-- Opening Marker --

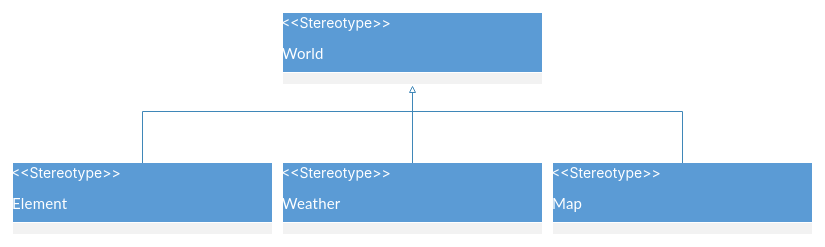
<!DOCTYPE html>
<html lang="en">
<head>
<meta charset="utf-8">
<title>World class diagram</title>
<style>
  :root {
    --header: #5b9bd5;
    --members: #f2f2f2;
    --line: #3f87b8;
    --text: #ffffff;
    --page: #ffffff;
  }
  * { box-sizing: border-box; margin: 0; }
  html, body { overflow: hidden; background: var(--page); }
  .diagram {
    position: relative;
    width: 825px;
    height: 247px;
    padding: 13px;
    display: grid;
    grid-template-columns: repeat(3, 259px);
    grid-template-rows: 71px 71px;
    column-gap: 11px;
    row-gap: 79px;
    overflow: hidden;
    background: var(--page);
  }
  .class-box {
    display: grid;
    grid-template-rows: 59px 11px;
    row-gap: 1px;
  }
  .parent { grid-column: 2; }
  .child { grid-row: 2; }
  .class-header {
    display: flex;
    flex-direction: column;
    gap: 10px;
    background: var(--header);
    color: var(--text);
    line-height: 20px;
    white-space: nowrap;
  }
  .stereotype {
    margin-left: -2px;
    font: 400 14px/20px Inter, sans-serif;
  }
  .class-name {
    margin-left: -1px;
    font: 400 15px/20px Lato, sans-serif;
    letter-spacing: 0.2px;
  }
  .class-members { background: var(--members); }
  .connectors {
    position: absolute;
    left: 0;
    top: 0;
    fill: none;
    stroke: var(--line);
    stroke-width: 1;
  }
  .arrowhead { fill: var(--page); }
</style>
</head>
<body>
<main class="diagram">
  <svg class="connectors" width="825" height="247" viewBox="0 0 825 247" aria-hidden="true">
    <path d="M142.5 163V111.5H682.5V163M412.5 163V93"/>
    <polygon class="arrowhead" points="412.5,86.5 415.5,92.5 409.5,92.5"/>
  </svg>
  <section class="class-box parent">
    <header class="class-header">
      <span class="stereotype">&lt;&lt;Stereotype&gt;&gt;</span>
      <span class="class-name">World</span>
    </header>
    <div class="class-members"></div>
  </section>
  <section class="class-box child">
    <header class="class-header">
      <span class="stereotype">&lt;&lt;Stereotype&gt;&gt;</span>
      <span class="class-name">Element</span>
    </header>
    <div class="class-members"></div>
  </section>
  <section class="class-box child">
    <header class="class-header">
      <span class="stereotype">&lt;&lt;Stereotype&gt;&gt;</span>
      <span class="class-name">Weather</span>
    </header>
    <div class="class-members"></div>
  </section>
  <section class="class-box child">
    <header class="class-header">
      <span class="stereotype">&lt;&lt;Stereotype&gt;&gt;</span>
      <span class="class-name">Map</span>
    </header>
    <div class="class-members"></div>
  </section>
</main>
</body>
</html>
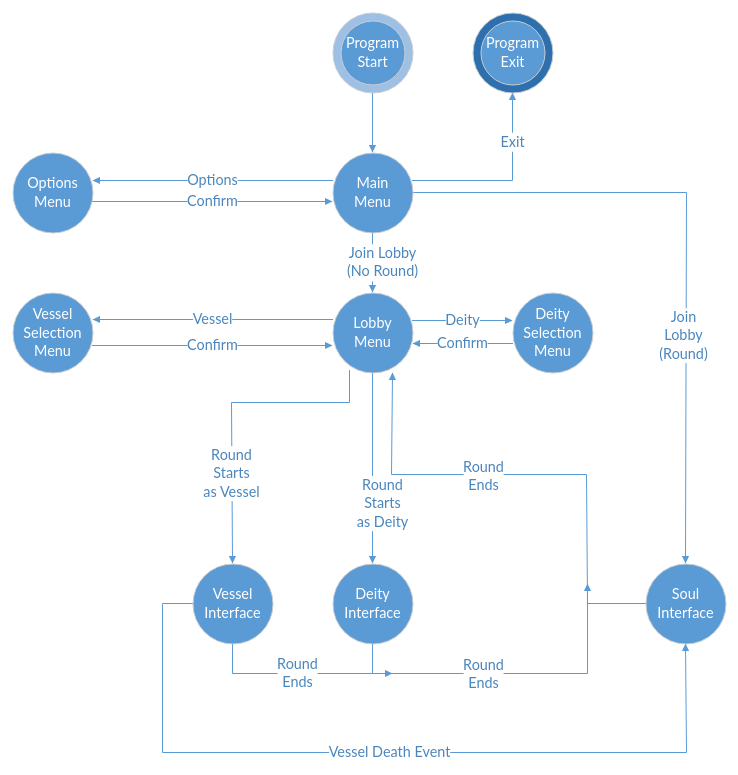
<!DOCTYPE html>
<html lang="en">
<head>
<meta charset="utf-8">
<title>Program state diagram</title>
<style>
:root {
  --paper: #ffffff;
  --node: #5b9bd5;
  --node-edge: #c8ccd0;
  --start-ring: #9dc0e4;
  --exit-ring: #2e70ae;
  --line: #5b9bd5;
  --label: #4a86bd;
}
* { box-sizing: border-box; }
html, body { margin: 0; overflow: hidden; background: var(--paper); }
.diagram {
  position: relative;
  width: 738px;
  height: 775px;
  overflow: hidden;
  background: var(--paper);
  font: 14.4px/18.6px Lato, Carlito, sans-serif;
  text-align: center;
}
.connectors { position: absolute; inset: 0; }
.connectors path { fill: none; stroke: var(--line); stroke-width: 1; }
.connectors .arrow { marker-end: url(#arrowhead); }
.connectors marker path { fill: var(--line); stroke: none; }
.node, .label {
  position: absolute;
  left: var(--x);
  top: var(--y);
  transform: translate(-50%, -50%);
  white-space: nowrap;
}
.node {
  display: flex;
  align-items: center;
  justify-content: center;
  width: 81px;
  height: 81px;
  border: 1px solid var(--node-edge);
  border-radius: 50%;
  background: var(--node);
  color: var(--paper);
}
.start { background: var(--start-ring); }
.exit { background: var(--exit-ring); }
.core {
  display: flex;
  flex: none;
  align-items: center;
  justify-content: center;
  width: 65px;
  height: 65px;
  border: 1px solid var(--node-edge);
  border-radius: 50%;
  background: var(--node);
}
.label { background: var(--paper); color: var(--label); }
</style>
</head>
<body>
<main class="diagram">
  <svg class="connectors" width="738" height="775" viewBox="0 0 738 775" aria-hidden="true">
    <defs>
      <marker id="arrowhead" markerUnits="userSpaceOnUse" markerWidth="8" markerHeight="8" refX="7" refY="4" orient="auto">
        <path d="M0 0.4L7.5 4L0 7.6Z"/>
      </marker>
    </defs>
    <path class="arrow" d="M372.5 93V152"/>
    <path class="arrow" d="M412 180.5H512.5V93"/>
    <path class="arrow" d="M333 180.5H93"/>
    <path class="arrow" d="M92 201.5H332"/>
    <path class="arrow" d="M412 192.5H686.5L685.5 563"/>
    <path class="arrow" d="M372.5 232V292"/>
    <path class="arrow" d="M333 319.5H93"/>
    <path class="arrow" d="M92 345.5H332"/>
    <path class="arrow" d="M412 320.5H512"/>
    <path class="arrow" d="M513 343.5H413"/>
    <path class="arrow" d="M349.5 370V402.5H231.5L232.5 563"/>
    <path class="arrow" d="M372.5 372V563"/>
    <path class="arrow" d="M646 603.5H587.5L586.5 474.5H391.5L392.5 373"/>
    <path class="arrow" d="M232.5 643V673.5H392"/>
    <path class="arrow" d="M372.5 643V673.5H587.5V584"/>
    <path class="arrow" d="M193 603.5H162.5V752.5H686.5L685.5 644"/>
  </svg>

  <div class="node start" style="--x:372.5px;--y:52.5px"><span class="core">Program<br>Start</span></div>
  <div class="node exit" style="--x:512.5px;--y:52.5px"><span class="core">Program<br>Exit</span></div>
  <div class="node" style="--x:52.5px;--y:192.5px">Options<br>Menu</div>
  <div class="node" style="--x:372.5px;--y:192.5px">Main<br>Menu</div>
  <div class="node" style="--x:52.5px;--y:332.5px">Vessel<br>Selection<br>Menu</div>
  <div class="node" style="--x:372.5px;--y:332.5px">Lobby<br>Menu</div>
  <div class="node" style="--x:552.5px;--y:332.5px">Deity<br>Selection<br>Menu</div>
  <div class="node" style="--x:232.5px;--y:603.5px">Vessel<br>Interface</div>
  <div class="node" style="--x:372.5px;--y:603.5px">Deity<br>Interface</div>
  <div class="node" style="--x:685.5px;--y:603.5px">Soul<br>Interface</div>

  <div class="label" style="--x:512.5px;--y:142px">Exit</div>
  <div class="label" style="--x:212.5px;--y:180px">Options</div>
  <div class="label" style="--x:212.5px;--y:201px">Confirm</div>
  <div class="label" style="--x:382.5px;--y:262.5px">Join Lobby<br>(No Round)</div>
  <div class="label" style="--x:683.5px;--y:335.5px">Join<br>Lobby<br>(Round)</div>
  <div class="label" style="--x:212.5px;--y:319px">Vessel</div>
  <div class="label" style="--x:212.5px;--y:345px">Confirm</div>
  <div class="label" style="--x:462.5px;--y:320px">Deity</div>
  <div class="label" style="--x:462.5px;--y:343px">Confirm</div>
  <div class="label" style="--x:231.5px;--y:473.5px">Round<br>Starts<br>as Vessel</div>
  <div class="label" style="--x:382.5px;--y:503.5px">Round<br>Starts<br>as Deity</div>
  <div class="label" style="--x:483.5px;--y:476.5px">Round<br>Ends</div>
  <div class="label" style="--x:297.5px;--y:673.5px">Round<br>Ends</div>
  <div class="label" style="--x:483.5px;--y:674.5px">Round<br>Ends</div>
  <div class="label" style="--x:389.5px;--y:752px">Vessel Death Event</div>
</main>
</body>
</html>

-- Closing Marker --

TASK DESCRIPTION
Only the number is wanted: how many lines of these entries contain the string "span"?

WRITTEN REPLY
10